  3. Risk. This is the big factor that makes me wonder why people buy at all. If you have to sell and you can’t, trouble. If you have to sell and ending up losing money, pain. If you sell, make money, but don’t beat inflation, the federal government charges you for the privilege (capital gains tax). If anything goes wrong with anything, it’s 100% your problem.

  4. Fees, commissions, etc. etc.

The pros and cons of my renting right now in Indy.

Rents are cheap as hell. You can get a nice 3-bedroom for $1000. Parking included, of course. But you can also get a nice apartment for under $500. I have not done a deep study of value there, but it is harder to imagine a town that is much cheaper.

Lower risk. I can save my money for building my business. No need to buy major appliances. Then, if my business takes off and I make some serious money, I won’t have to make the jump from a house I wasn’t thrilled to live in to begin with.

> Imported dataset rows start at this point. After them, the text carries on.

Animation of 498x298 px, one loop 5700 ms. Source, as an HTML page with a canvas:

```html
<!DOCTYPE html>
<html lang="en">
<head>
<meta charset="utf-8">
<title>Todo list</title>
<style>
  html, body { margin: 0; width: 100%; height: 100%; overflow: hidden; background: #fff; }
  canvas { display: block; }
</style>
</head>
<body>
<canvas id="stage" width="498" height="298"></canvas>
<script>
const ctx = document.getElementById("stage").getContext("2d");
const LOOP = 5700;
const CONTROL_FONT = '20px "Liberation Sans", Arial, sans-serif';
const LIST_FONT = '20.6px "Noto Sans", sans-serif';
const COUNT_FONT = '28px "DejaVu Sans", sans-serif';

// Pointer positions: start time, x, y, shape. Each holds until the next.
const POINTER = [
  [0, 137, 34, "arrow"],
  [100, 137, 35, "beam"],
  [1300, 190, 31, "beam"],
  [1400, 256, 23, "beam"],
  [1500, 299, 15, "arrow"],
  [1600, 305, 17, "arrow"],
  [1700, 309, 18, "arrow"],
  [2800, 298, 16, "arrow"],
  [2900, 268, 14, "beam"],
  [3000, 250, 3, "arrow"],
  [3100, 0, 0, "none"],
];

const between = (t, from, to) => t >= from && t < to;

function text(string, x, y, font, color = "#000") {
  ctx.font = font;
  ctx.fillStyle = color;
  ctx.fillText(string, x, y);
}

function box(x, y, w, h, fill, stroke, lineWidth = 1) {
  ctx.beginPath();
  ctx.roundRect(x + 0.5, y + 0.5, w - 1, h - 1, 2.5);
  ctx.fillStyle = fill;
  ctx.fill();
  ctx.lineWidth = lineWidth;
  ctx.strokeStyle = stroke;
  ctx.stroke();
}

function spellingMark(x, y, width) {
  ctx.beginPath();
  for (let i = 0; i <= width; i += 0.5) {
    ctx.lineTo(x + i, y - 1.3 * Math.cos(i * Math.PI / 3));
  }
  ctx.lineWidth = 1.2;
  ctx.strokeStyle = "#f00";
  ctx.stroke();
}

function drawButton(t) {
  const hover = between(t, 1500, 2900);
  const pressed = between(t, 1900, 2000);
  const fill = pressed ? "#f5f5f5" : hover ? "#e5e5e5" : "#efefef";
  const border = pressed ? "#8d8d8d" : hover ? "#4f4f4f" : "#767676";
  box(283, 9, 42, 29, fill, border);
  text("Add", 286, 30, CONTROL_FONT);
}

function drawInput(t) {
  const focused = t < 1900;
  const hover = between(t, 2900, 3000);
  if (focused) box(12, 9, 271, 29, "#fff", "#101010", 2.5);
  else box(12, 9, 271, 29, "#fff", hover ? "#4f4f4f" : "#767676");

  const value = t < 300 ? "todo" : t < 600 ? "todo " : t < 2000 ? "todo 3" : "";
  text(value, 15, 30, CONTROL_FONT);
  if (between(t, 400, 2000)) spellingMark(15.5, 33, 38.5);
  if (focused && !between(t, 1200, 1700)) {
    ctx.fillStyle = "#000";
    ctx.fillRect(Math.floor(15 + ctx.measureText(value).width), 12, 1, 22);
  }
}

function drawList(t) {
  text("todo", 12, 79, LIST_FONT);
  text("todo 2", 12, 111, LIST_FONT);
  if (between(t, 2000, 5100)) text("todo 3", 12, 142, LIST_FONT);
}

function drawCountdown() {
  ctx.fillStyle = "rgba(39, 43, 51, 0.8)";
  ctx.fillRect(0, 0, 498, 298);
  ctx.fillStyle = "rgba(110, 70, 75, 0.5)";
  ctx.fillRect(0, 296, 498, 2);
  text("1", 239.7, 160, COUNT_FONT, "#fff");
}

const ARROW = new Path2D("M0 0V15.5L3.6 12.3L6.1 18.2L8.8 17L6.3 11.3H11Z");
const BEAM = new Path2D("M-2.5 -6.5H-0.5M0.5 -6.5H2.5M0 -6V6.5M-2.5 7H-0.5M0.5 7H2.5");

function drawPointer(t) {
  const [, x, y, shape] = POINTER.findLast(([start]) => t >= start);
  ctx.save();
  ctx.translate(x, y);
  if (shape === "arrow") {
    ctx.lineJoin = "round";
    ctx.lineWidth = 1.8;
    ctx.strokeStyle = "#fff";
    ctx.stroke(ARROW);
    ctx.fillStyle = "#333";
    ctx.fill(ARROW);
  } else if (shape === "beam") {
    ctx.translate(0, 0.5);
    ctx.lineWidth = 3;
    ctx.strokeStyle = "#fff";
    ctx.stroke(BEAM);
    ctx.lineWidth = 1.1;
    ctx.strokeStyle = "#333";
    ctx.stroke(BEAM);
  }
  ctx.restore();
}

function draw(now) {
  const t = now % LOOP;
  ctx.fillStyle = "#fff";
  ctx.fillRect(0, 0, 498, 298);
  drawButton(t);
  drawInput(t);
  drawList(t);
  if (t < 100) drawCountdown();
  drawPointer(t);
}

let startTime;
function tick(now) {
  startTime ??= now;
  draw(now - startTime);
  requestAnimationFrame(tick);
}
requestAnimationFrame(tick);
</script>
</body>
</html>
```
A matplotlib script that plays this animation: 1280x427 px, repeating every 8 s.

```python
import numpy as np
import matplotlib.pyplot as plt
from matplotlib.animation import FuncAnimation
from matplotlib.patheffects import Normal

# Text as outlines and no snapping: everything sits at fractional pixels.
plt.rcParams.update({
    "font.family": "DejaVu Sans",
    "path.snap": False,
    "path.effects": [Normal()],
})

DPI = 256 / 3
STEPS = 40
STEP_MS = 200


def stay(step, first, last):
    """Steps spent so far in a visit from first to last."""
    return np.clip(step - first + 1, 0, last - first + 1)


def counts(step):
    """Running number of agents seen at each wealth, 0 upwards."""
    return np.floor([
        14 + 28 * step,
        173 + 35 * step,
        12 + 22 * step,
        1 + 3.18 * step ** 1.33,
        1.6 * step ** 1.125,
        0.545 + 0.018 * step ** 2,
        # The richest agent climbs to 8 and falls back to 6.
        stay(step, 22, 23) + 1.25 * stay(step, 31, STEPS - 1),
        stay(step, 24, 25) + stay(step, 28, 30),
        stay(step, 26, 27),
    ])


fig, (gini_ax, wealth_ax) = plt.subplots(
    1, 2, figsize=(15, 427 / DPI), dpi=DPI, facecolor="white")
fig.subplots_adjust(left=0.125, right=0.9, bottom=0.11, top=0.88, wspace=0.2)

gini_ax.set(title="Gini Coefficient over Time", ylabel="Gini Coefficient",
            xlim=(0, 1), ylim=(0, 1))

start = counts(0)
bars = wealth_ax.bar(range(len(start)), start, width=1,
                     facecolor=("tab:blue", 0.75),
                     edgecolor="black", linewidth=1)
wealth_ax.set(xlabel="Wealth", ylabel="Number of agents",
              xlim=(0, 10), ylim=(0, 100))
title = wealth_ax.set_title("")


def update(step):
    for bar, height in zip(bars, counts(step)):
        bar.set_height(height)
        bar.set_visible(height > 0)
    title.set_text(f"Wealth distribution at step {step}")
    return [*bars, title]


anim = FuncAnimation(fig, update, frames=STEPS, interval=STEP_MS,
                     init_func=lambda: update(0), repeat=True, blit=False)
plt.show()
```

The rest of the pros and cons are implied in what I’ve written above, I think. Thanks for your opinions and advice.

Here are some facts, though perhaps they aren’t the ones you are looking for. First, the governments of Indianapolis and Marion County were merged a few years ago (except for some towns that opted out, such as Speedway and Lawrence.) It’s all Indy, all the way to the county line. One of the effects of this is that car insurance will cost you a high-crime-area rate. A boss of mine rented a place near the county line; his insurance agent told him his bill would be half as much if he lived 2 blocks north, in Hamilton County.

If you’re going to work on the northeast side, and you don’t mind a little commute, houses are much cheaper in Anderson.

Some parts of Indy are in transition from being run-down to being revitalized, and there can be some bargains there.

Check with the Dept. of Transportaion to find out if there’s a big road project happening soon near your new home. You could be looking at traffic hell for a couple of years.

After you move, get a really good map. You’ll soon learn when city streets are slower than the interstate highways, and when they aren’t. It’s not hard to get around in Indy, even though some streets don’t have street signs.

Thanks AskNott–good advice.

No thoughts on buying versus renting, in Indy or other places?

I rent in Indy, and it’s easy as pie. As for the economics of buying a house, I’m not so sure. Eventually, I want to buy something in Lawrence township, great schools and conveniently located.

I think Indy is a great city to live in. There is always something fun going on (music, theater, good restaurants), and you can live in the city and still feel like you’re in a small town.

As for the Anderson idea, check it out thoroughly before you move there. Noblesville might be ok if you’ve got the money, but Anderson is not someplace I’d want to raise my family. There are other “charming” small towns outside of Indy, but I prefer to stay in the city.

What’s wrong with Anderson?

Thats exactly what I was going to write. I used to live in Winchester and I visited Anderson a few times. It didn’t ‘seem’ bad but i didn’t live there so i don’t know the environment.

Have you checked for houses or one of the many apartment guides for indy? 1k a month seems kindof steep imo, i would’ve figured rent was closer to 700/month for a 2 bedroom.

And rent does get cheaper out of indy. If you are in a small town in Indiana a 2 bedroom apartment can be had for $250-350/month.

I find it to be a redneck shithole. It’s not terribly clean, and doesn’t seem to have much to offer. I don’t know about the school systems, but if the Anderson residents are any example of it, I’m not impressed. I could be wrong, but that’s my observation.

There have been changes to the cap gains tax that you might not be aware of. You can sell your house without paying capital gains as long as it was your primary residence for two out of the last five years. So, as long as you plan on staying in the house at least two years, you won’t get gored by the government ox.

However, if Kerry wins in November this will probably change for the worse.